If there is a perfect solution to be found regarding ending the American opioid epidemic, it has yet to show itself. The American public has been made fully aware of the situation, with hundreds of people dying every week; they also know that we cannot arrest our way out of the problem, as lawmakers have attempted to accomplish in similar situations of the past. It is understanding this, that should lead to the eventual end of stigma and discrimination that has long been associated with any form of mental illness, and especially addiction which many believe is the result of a lack of moral fiber or a weak constitution.
Lawmakers have hopped on the band wagon as well, with many politicians who historically would never have lifted a finger to help someone with a substance use disorder, now working on bipartisan bills to address the deadly epidemic. However, while legislation like the Comprehensive Addiction and Recovery Act (CARA) was designed to address the many aspects of the epidemic, there are serious concerns that have been raised by critics of the bill regarding a shortage of funding to pay for the various programs called for by the legislation.
As we mentioned earlier this week, the American Academy of Family Physicians (AAFP), called upon all members of the U.S. House and Senate to fully fund CARA. This funding is desperately needed to ensure that everyone with an opioid use disorder can access and receive treatment in a timely manner. We will just have to wait to see if our elected officials will heed the call.
Interestingly, and albeit somewhat surprisingly, while the American electorate was focused on a vicious Presidential election, another piece of dense legislation was in the works in the House, a bill that, among other things, seeks to tackle the opioid epidemic. The 21st Century Cures Act was approved in Congress, a bipartisan bill, which seeks to divert almost $4.8 billion to the National Institutes of Health for research, and provide $1 billion in new funding for opioid addiction prevention and treatment, USA Today reports. Despite a number of objections being raised on both sides of the aisle, the bill was approved 392-to-26.
Unlike CARA which is focused specifically on addiction, the 996-page Cures Act covers several areas of medicine, such as allowing the Food and Drug Administration (FDA) to speed up the approval time for new drugs and medical equipment, according to the article. Additionally, the Cures Act seeks to:
- Channel $1.8 billion to the “Cancer Moonshot” initiative, designed to accelerate research into new cancer therapies, expand prevention and early detection.
- Create a mental health and substance abuse “policy laboratory.”
- Fortify existing mental health parity laws.
At first glance, the new legislation, if approved in the Senate as many expect it to be, should bring about a lot of change, the good kind of change. Unfortunately, a number of politicians on the right believe that the Cures Act is “a legislative goodie bag loaded with special-interest surprises,” the article reports. Where critics on the left argue:

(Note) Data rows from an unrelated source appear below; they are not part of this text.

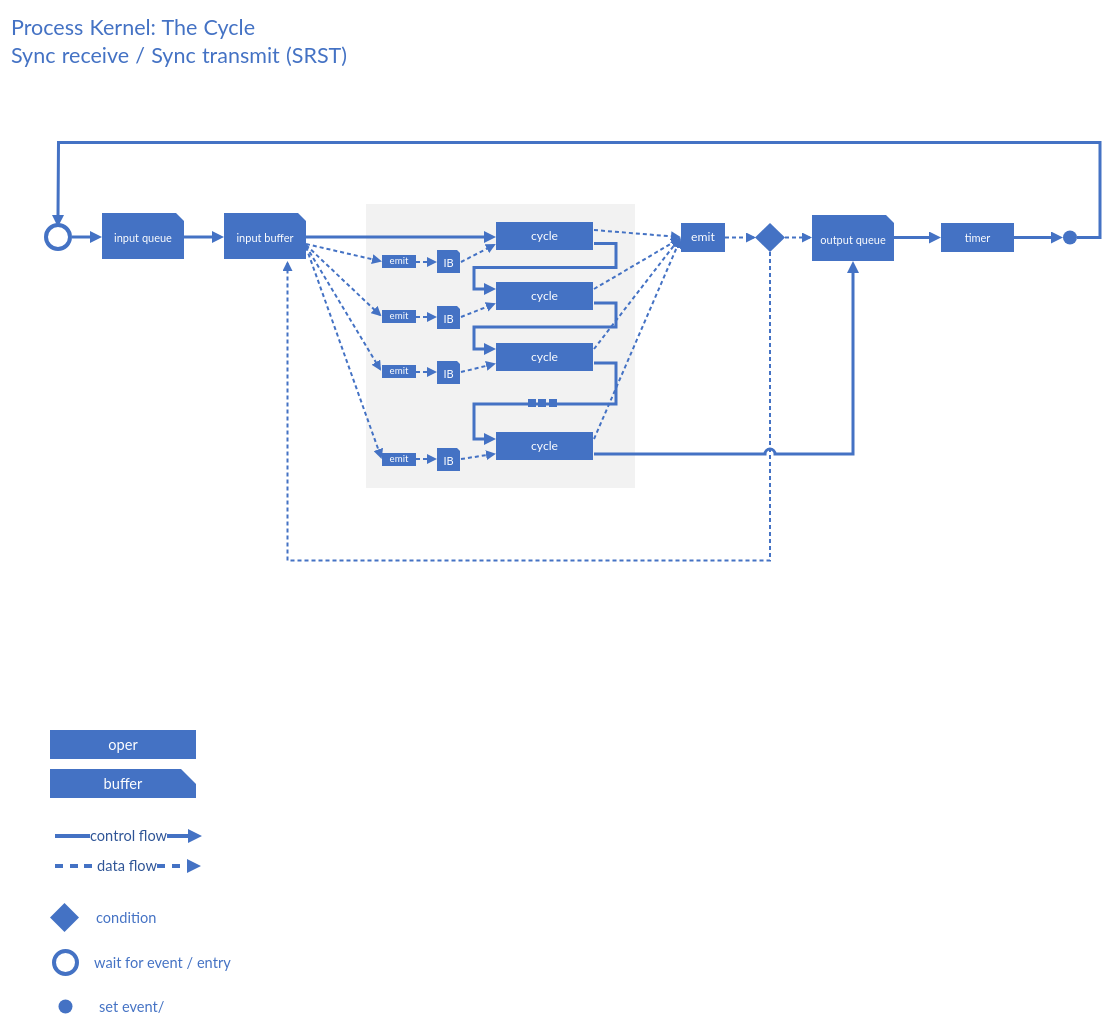
<!DOCTYPE html>
<html lang="en">
<head>
<meta charset="utf-8">
<title>Process Kernel: The Cycle</title>
<style>
:root { --blue: #4472c4; --deep: #2f5597; --panel: #f2f2f2; --paper: #fff; }
* { box-sizing: border-box; margin: 0; padding: 0; }
html, body { width: 1118px; height: 1027px; overflow: hidden; background: var(--paper); }
body { position: relative; font-family: Lato, sans-serif; color: var(--blue); }
h1 { position: absolute; left: 11px; top: 13px; font-size: 21.5px; line-height: 28px; font-weight: 400; word-spacing: .7px; white-space: nowrap; }
.diagram { position: absolute; left: 0; top: 0; width: 1118px; height: 600px; }
.flows { position: absolute; left: 0; top: 0; }
.group { position: absolute; left: 366px; top: 204px; width: 269px; height: 284px; background: var(--panel); }
.node { position: absolute; display: flex; align-items: center; justify-content: center; background: var(--blue); color: var(--paper); font-size: 11px; line-height: 1; white-space: nowrap; }
.buffer { width: 82px; height: 46px; padding-top: 2px; clip-path: polygon(0 0, calc(100% - 8px) 0, 100% 8px, 100% 100%, 0 100%); }
.cycle { left: 496px; width: 97px; height: 28px; font-size: 12.2px; }
.emit { left: 382px; width: 34px; height: 13px; padding-bottom: 1px; font-size: 9.7px; }
.ib { left: 437px; width: 23px; height: 23px; padding-top: 2px; clip-path: polygon(0 0, calc(100% - 3px) 0, 100% 3px, 100% 100%, 0 100%); }
.solid { fill: none; stroke: var(--blue); stroke-width: 3; }
.dashed { fill: none; stroke: var(--blue); stroke-width: 2; stroke-dasharray: 4 3; }
.fill { fill: var(--blue); }
.ring { fill: var(--paper); stroke: var(--blue); stroke-width: 4; }
.legend { position: absolute; left: 50px; top: 730px; width: 260px; list-style: none; font-size: 14.6px; line-height: 18px; }
.legend li { display: flex; align-items: center; height: 29px; white-space: nowrap; }
.legend svg { flex: none; display: block; }
.legend .box { width: 146px; justify-content: center; background: var(--blue); color: var(--paper); }
.legend .cut { margin-top: 10px; clip-path: polygon(0 0, 131px 0, 100% 15px, 100% 100%, 0 100%); }
.legend .flow { width: 151px; padding-left: 5px; justify-content: space-between; color: var(--deep); }
.legend .control { margin-top: 23px; }
.legend .data { margin-top: 1px; }
.legend .condition { margin-top: 23px; gap: 17px; }
.legend .entry { margin-top: 16px; gap: 15px; }
.legend .event { margin-top: 15px; gap: 20px; }
</style>
</head>
<body>
<h1>Process Kernel: The Cycle<br>Sync receive / Sync transmit (SRST)</h1>

<main class="diagram">
  <div class="group"></div>

  <svg class="flows" width="1118" height="600" viewBox="0 0 1118 600" aria-hidden="true">
    <defs>
      <marker id="control-tip" markerUnits="userSpaceOnUse" markerWidth="12" markerHeight="12" refX="1" refY="6" orient="auto"><path class="fill" d="M0 0L12 6L0 12Z"/></marker>
      <marker id="data-tip" markerUnits="userSpaceOnUse" markerWidth="10" markerHeight="10" refX="8" refY="5" orient="auto"><path class="fill" d="M0 0L10 5L0 10Z"/></marker>
    </defs>

    <circle class="ring" cx="58" cy="237" r="12"/>
    <circle class="fill" cx="1070" cy="237.5" r="7"/>
    <path class="fill" d="M770 223L785 237.5L770 252L755 237.5Z"/>

    <g class="solid" marker-end="url(#control-tip)">
      <path marker-end="url(#control-tip)" d="M1077 237.5H1100V142.5H58.5L58 216"/>
      <path marker-end="url(#control-tip)" d="M72 237H91"/>
      <path marker-end="url(#control-tip)" d="M184 237H213"/>
      <path marker-end="url(#control-tip)" d="M306 237H485"/>
      <path marker-end="url(#control-tip)" d="M594 243.5H616V267.5H474V289H485"/>
      <path marker-end="url(#control-tip)" d="M594 303H616V327H474V349H485"/>
      <path marker-end="url(#control-tip)" d="M594 363H616V404H474V439H485"/>
      <path marker-end="url(#control-tip)" d="M594 454H765A5 5 0 0 1 775 454H853V272"/>
      <path marker-end="url(#control-tip)" d="M894 237.5H930"/>
      <path marker-end="url(#control-tip)" d="M1014 237.5H1052"/>
    </g>

    <g class="dashed">
      <path marker-end="url(#data-tip)" d="M306 244L380 261"/>
      <path marker-end="url(#data-tip)" d="M306 245L380 315"/>
      <path marker-end="url(#data-tip)" d="M306 246L380 369"/>
      <path marker-end="url(#data-tip)" d="M306 247L381 457"/>
      <path marker-end="url(#data-tip)" d="M416 262H435"/>
      <path marker-end="url(#data-tip)" d="M416 317H435"/>
      <path marker-end="url(#data-tip)" d="M416 372H435"/>
      <path marker-end="url(#data-tip)" d="M416 459H435"/>
      <path marker-end="url(#data-tip)" d="M461 262L494 245"/>
      <path marker-end="url(#data-tip)" d="M461 317L494 304"/>
      <path marker-end="url(#data-tip)" d="M461 372L494 364"/>
      <path marker-end="url(#data-tip)" d="M461 459L494 454"/>
      <path marker-end="url(#data-tip)" d="M594 230L679 237"/>
      <path marker-end="url(#data-tip)" d="M594 289L679 239"/>
      <path marker-end="url(#data-tip)" d="M594 349L679 239"/>
      <path marker-end="url(#data-tip)" d="M594 439L680 240"/>
      <path marker-end="url(#data-tip)" d="M725 237.5H754"/>
      <path marker-end="url(#data-tip)" d="M785 237.5H810"/>
      <path marker-end="url(#data-tip)" d="M770 252V560.5H287.5V263"/>
    </g>

    <g class="fill">
      <rect x="528" y="399" width="8" height="8"/>
      <rect x="538" y="399" width="8" height="8"/>
      <rect x="549" y="399" width="8" height="8"/>
    </g>
  </svg>

  <div class="node buffer" style="left:102px;top:213px">input queue</div>
  <div class="node buffer" style="left:224px;top:213px">input buffer</div>

  <div class="node emit" style="top:255px">emit</div>
  <div class="node ib" style="top:250px">IB</div>
  <div class="node cycle" style="top:222px">cycle</div>

  <div class="node emit" style="top:310px">emit</div>
  <div class="node ib" style="top:306px">IB</div>
  <div class="node cycle" style="top:282px">cycle</div>

  <div class="node emit" style="top:365px">emit</div>
  <div class="node ib" style="top:361px">IB</div>
  <div class="node cycle" style="top:343px">cycle</div>

  <div class="node emit" style="top:453px">emit</div>
  <div class="node ib" style="top:448px">IB</div>
  <div class="node cycle" style="top:432px">cycle</div>

  <div class="node" style="left:681px;top:223px;width:44px;height:29px;font-size:12.2px">emit</div>
  <div class="node buffer" style="left:812px;top:215px">output queue</div>
  <div class="node" style="left:941px;top:223px;width:73px;height:29px">timer</div>
</main>

<ul class="legend">
  <li class="box">oper</li>
  <li class="box cut">buffer</li>
  <li class="flow control">
    <svg width="35" height="14" aria-hidden="true"><path class="fill" d="M0 5H35V9H0Z"/></svg>
    <span>control flow</span>
    <svg width="35" height="14" aria-hidden="true"><path class="fill" d="M0 5H21V0L35 7L21 14V9H0Z"/></svg>
  </li>
  <li class="flow data">
    <svg width="38" height="14" aria-hidden="true"><path class="fill" d="M0 5H8V9H0ZM15 5H23V9H15ZM29 5H37V9H29Z"/></svg>
    <span style="margin-left:4px">data flow</span>
    <svg width="44" height="14" aria-hidden="true"><path class="fill" d="M0 5H8V9H0ZM15 5H23V9H15ZM30 0L44 7L30 14Z"/></svg>
  </li>
  <li class="condition">
    <svg width="29" height="29" aria-hidden="true"><path class="fill" d="M14.5 0L29 14.5L14.5 29L0 14.5Z"/></svg>
    <span>condition</span>
  </li>
  <li class="entry">
    <svg width="29" height="29" aria-hidden="true"><circle class="ring" cx="15.5" cy="14.5" r="11.5"/></svg>
    <span>wait for event / entry</span>
  </li>
  <li class="event">
    <svg width="29" height="29" aria-hidden="true"><circle class="fill" cx="15.5" cy="14.5" r="7"/></svg>
    <span>set event/</span>
  </li>
</ul>
</body>
</html>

“When American voters say Congress is owned by big companies, this bill is exactly what they are talking about,” said Sen. Elizabeth Warren, D-Mass., in a speech on the Senate floor earlier this week.
But, at the end of the day, we will just have to wait and see how the Cures Act will play out. There is no question that every dollar directed towards ending the opioid epidemic is a dollar well spent. However, everything else that is packed into the bill in the fine print could mean that addressing the opioid crisis may come at a great cost.